“What these kids don’t understand is that the NBA is a whole (different) level of mental preparation than college,” he said. “It’s a culture shock. I remember Zach LaVine’s first day and all the stuff and all the terminology we’re throwing at him. It’s a cram session. The thing about it is, if you don’t get certain basics in college then you’re behind.”

PLAYER TO WATCH

Ethan Happ, F-C Wisconsin

The 6-10 sophomore jumped into the Big Ten and national player of the year conversation with two huge games: 28 points and 12 rebounds in an overtime win at Minnesota, and 32 points in a victory against Rutgers. He’s the only player in the country leading his team in points (16.8), rebounds (8.7), assists (2.9), steals (2.7) and blocks (1.3) per game in conference play.

GAME OF THE WEEKEND

(23) Purdue at (17) Maryland

11 a.m. Saturday, ESPN: There will be Pac-12 title implications when No. 5 Arizona plays at No. 13 Oregon on Saturday. But the Big Ten race is a bigger deal in these parts. Purdue is probably the top threat to Big Ten leaders Wisconsin and Maryland. The Terrapins will be tested by one of the conference’s top teams and players for the first time Saturday hosting the Boilermakers and All-America candidate Caleb Swanigan.
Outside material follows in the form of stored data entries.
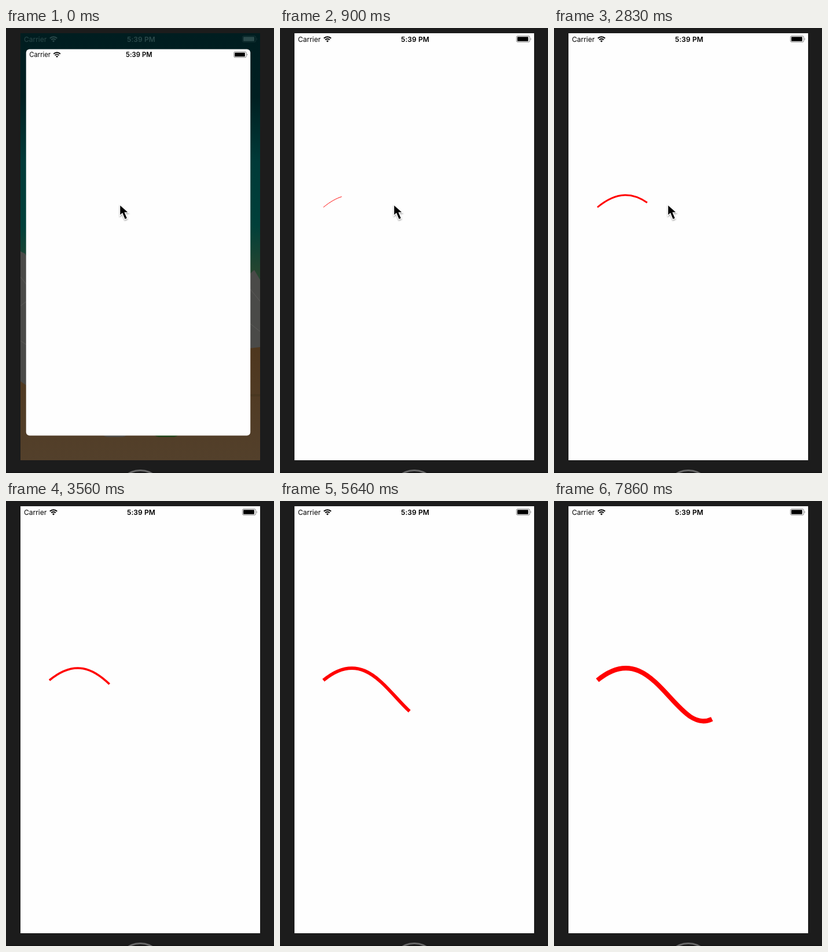
Write an HTML page that moves like this. It is 463 by 767 pixels and loops after 8 s.

```html
<!DOCTYPE html>
<html lang="en">
<head>
<meta charset="utf-8">
<title>Growing stroke</title>
<style>
  html, body { margin: 0; width: 100%; height: 100%; overflow: hidden; background: #1c1c1c; }
  svg { display: block; width: 463px; height: 767px; }
  text { font: 12px Inter, "Open Sans", sans-serif; }
  .clock { font-weight: 600; letter-spacing: .1px; }
</style>
</head>
<body>
<svg viewBox="0 0 463 767">
  <defs>
    <linearGradient id="sea" x1="0" y1="0" x2="0" y2="1">
      <stop offset="0" stop-color="#001d20"/>
      <stop offset=".15" stop-color="#001f21"/>
      <stop offset=".3" stop-color="#003a38"/>
      <stop offset=".45" stop-color="#00403a"/>
      <stop offset=".56" stop-color="#26452f"/>
    </linearGradient>
    <linearGradient id="sand" x1="0" y1="0" x2="0" y2="1">
      <stop offset="0" stop-color="#4e371e"/>
      <stop offset="1" stop-color="#53402b"/>
    </linearGradient>
    <clipPath id="screen"><rect width="414" height="736"/></clipPath>
    <filter id="shadow" x="-50%" y="-50%" width="200%" height="200%">
      <feDropShadow dx="0" dy="1.5" stdDeviation="1.2" flood-opacity=".4"/>
    </filter>
    <g id="status">
      <text x="6" y="14.6">Carrier</text>
      <text class="clock" x="208.5" y="14.6" text-anchor="middle">5:39 PM</text>
      <g fill="none" stroke="currentColor" stroke-width="2.1">
        <path d="M50.8 8.7A9 9 0 0 1 63.2 8.7"/>
        <path d="M53.2 11.3A5.4 5.4 0 0 1 60.8 11.3"/>
      </g>
      <path d="M57 15.4L54.9 13.2A3 3 0 0 1 59.1 13.2Z"/>
      <rect x="383.5" y="4.8" width="23" height="10.4" rx="2.3" fill="none" stroke="currentColor" stroke-opacity=".5"/>
      <rect x="385" y="6.3" width="19" height="7.4" rx="1"/>
      <path d="M407.8 8.2Q410 10 407.8 11.8Z" opacity=".5"/>
    </g>
  </defs>

  <rect width="463" height="767" fill="#1c1c1c"/>
  <rect y="765" width="463" height="2" fill="#151515"/>
  <circle cx="232" cy="802.5" r="40" fill="#191919" stroke="#686868" stroke-width="3"/>

  <g id="home" transform="translate(25 9)" clip-path="url(#screen)">
    <rect width="414" height="736" fill="url(#sea)"/>
    <path d="M0 376L8 380 18 400 396 415 404 408 414 425V736H0Z" fill="#4a4a48"/>
    <path d="M0 600L12 608 396 543 414 541V736H0Z" fill="url(#sand)"/>
    <path d="M0 420l12 15M0 470l12 -9M0 530l12 8M396 440l18 22M396 500l18 14" stroke="#5c5a58" fill="none"/>
    <path d="M396 622H414V626H396Z" fill="#493720"/>
    <rect x="140" y="640" width="46" height="56" rx="10" fill="#4e4b47"/>
    <rect x="229" y="640" width="46" height="56" rx="10" fill="#214217"/>
    <use href="#status" fill="#2b4a4b" color="#2b4a4b"/>
  </g>

  <rect id="card" fill="#fefefe"/>
  <g id="app">
    <use href="#status" fill="#000" color="#000"/>
    <path id="curve" fill="none" stroke="#f00"/>
  </g>

  <path id="cursor" d="M196.6 304.6V323.4L200.9 319.6 205.2 330 209.7 328.2 205.4 318.1H211.8Z"
        fill="#000" stroke="#fff" stroke-width="1.3" filter="url(#shadow)"/>
</svg>
<script>
const LOOP = 8000, STEP = 148.25;
const DRAW_MS = 9823, LEAD_MS = 30, MAX_WIDTH = 10;
const CURSOR_STEPS = 21;
const curvePoints = [[50, 300], [171, 200], [200, 500], [300, 300]];

// Launch poses of the app window: x, y, width, height, corner radius
const poses = [
  [34.7, 36.5, 387.5, 666, 6],
  [25.8, 11.6, 411.7, 729.6, 1],
  [25, 9, 414, 736, 0]
];

const el = id => document.getElementById(id);
const set = (id, attrs) => {
  for (const name in attrs) el(id).setAttribute(name, attrs[name]);
};
const mix = (a, b, u) => a.map((v, i) => v + (b[i] - v) * u);

// Part of the cubic from its start to parameter u
function partialCurve([a, b, c, d], u) {
  const ab = mix(a, b, u), bc = mix(b, c, u), cd = mix(c, d, u);
  const abc = mix(ab, bc, u), bcd = mix(bc, cd, u);
  return `M${a}C${ab} ${abc} ${mix(abc, bcd, u)}`;
}

function render(time) {
  const step = Math.floor(time / STEP);
  const u = (step * STEP + LEAD_MS) / DRAW_MS;
  const [x, y, width, height, rx] = poses[Math.min(step, 2)];
  set('card', { x, y, width, height, rx });
  set('app', { transform: `translate(${x} ${y}) scale(${width / 414})` });
  set('home', { visibility: step < 2 ? 'visible' : 'hidden' });
  set('cursor', { visibility: step < CURSOR_STEPS ? 'visible' : 'hidden' });
  set('curve', {
    d: partialCurve(curvePoints, u),
    'stroke-width': MAX_WIDTH * u,
    visibility: step > 0 ? 'visible' : 'hidden'
  });
}

const start = performance.now();
function tick() {
  render((performance.now() - start) % LOOP);
  requestAnimationFrame(tick);
}
tick();
</script>
</body>
</html>
```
FINAL THOUGHT

It doesn’t get any better than being able to watch some college basketball teams battling in the middle of conference play Sunday afternoon, then showing up for a Super Bowl party at night to see the big game. The pride of Michigan football, Tom Brady, will be solidified (as if he isn’t already) as the G.O.A.T. when it comes to NFL quarterbacks with his fifth Super Bowl victory. My pick: New England over Atlanta.

BIG TEN POWER POLL

Marcus Fuller’s rankings, with five teams to watch:

1. Wisconsin (19-3, 8-1 Big Ten)

2. Maryland (20-2, 8-1)

Young gun: Freshman Justin Jackson has scored 50 points and grabbed 22 rebounds combined in his past two games, while shooting 9-for-12 from three-point range. He scored 28 in 85-78 win at Minnesota on Jan. 28.

3. Purdue (18-5, 7-3)

4. Northwestern (18-5, 7-3)

Top scorer out: Wildcats leading scorer Scottie Lindsey is out indefinitely because of an undisclosed illness. Lindsey (15.4 ppg) missed his first game Wednesday and Northwestern fell 80-59 at Purdue.

5. Michigan State (14-9, 6-4)

6. Michigan (14-8, 4-5)

7. Indiana (15-8, 5-5)

Triple OT: Indiana outlasted Penn State 110-102 in triple overtime Wednesday without leading scorer James Blackmon Jr. (leg). The Hoosiers got 85 points combined from Thomas Bryant, Robert Johnson and Josh Newkirk.

8. Minnesota (15-7, 3-6)

9. Iowa (13-10, 5-5)

Jok hurt: Injury bug is going around. Big Ten scoring leader Peter Jok (back) missed the past two games for the Hawkeyes, but they managed to beat Ohio State and Rutgers without him.

10. Penn State (12-11, 4-6)

11. Illinois (13-10, 3-7)

12. Ohio State (13-10, 3-7)

13. Nebraska (10-12, 4-6)

Slump ends: The Cornhuskers saw their five-game losing streak stopped with an upset over Purdue this week, looking more like the team that got off to a 3-0 Big Ten start.

14. Rutgers (12-11, 1-9)

 

Marcus Fuller covers college basketball for the Star Tribune. marcus.fuller@startribune.com

Twitter: @Marcus_R_Fuller

Blog: startribune.com/gophers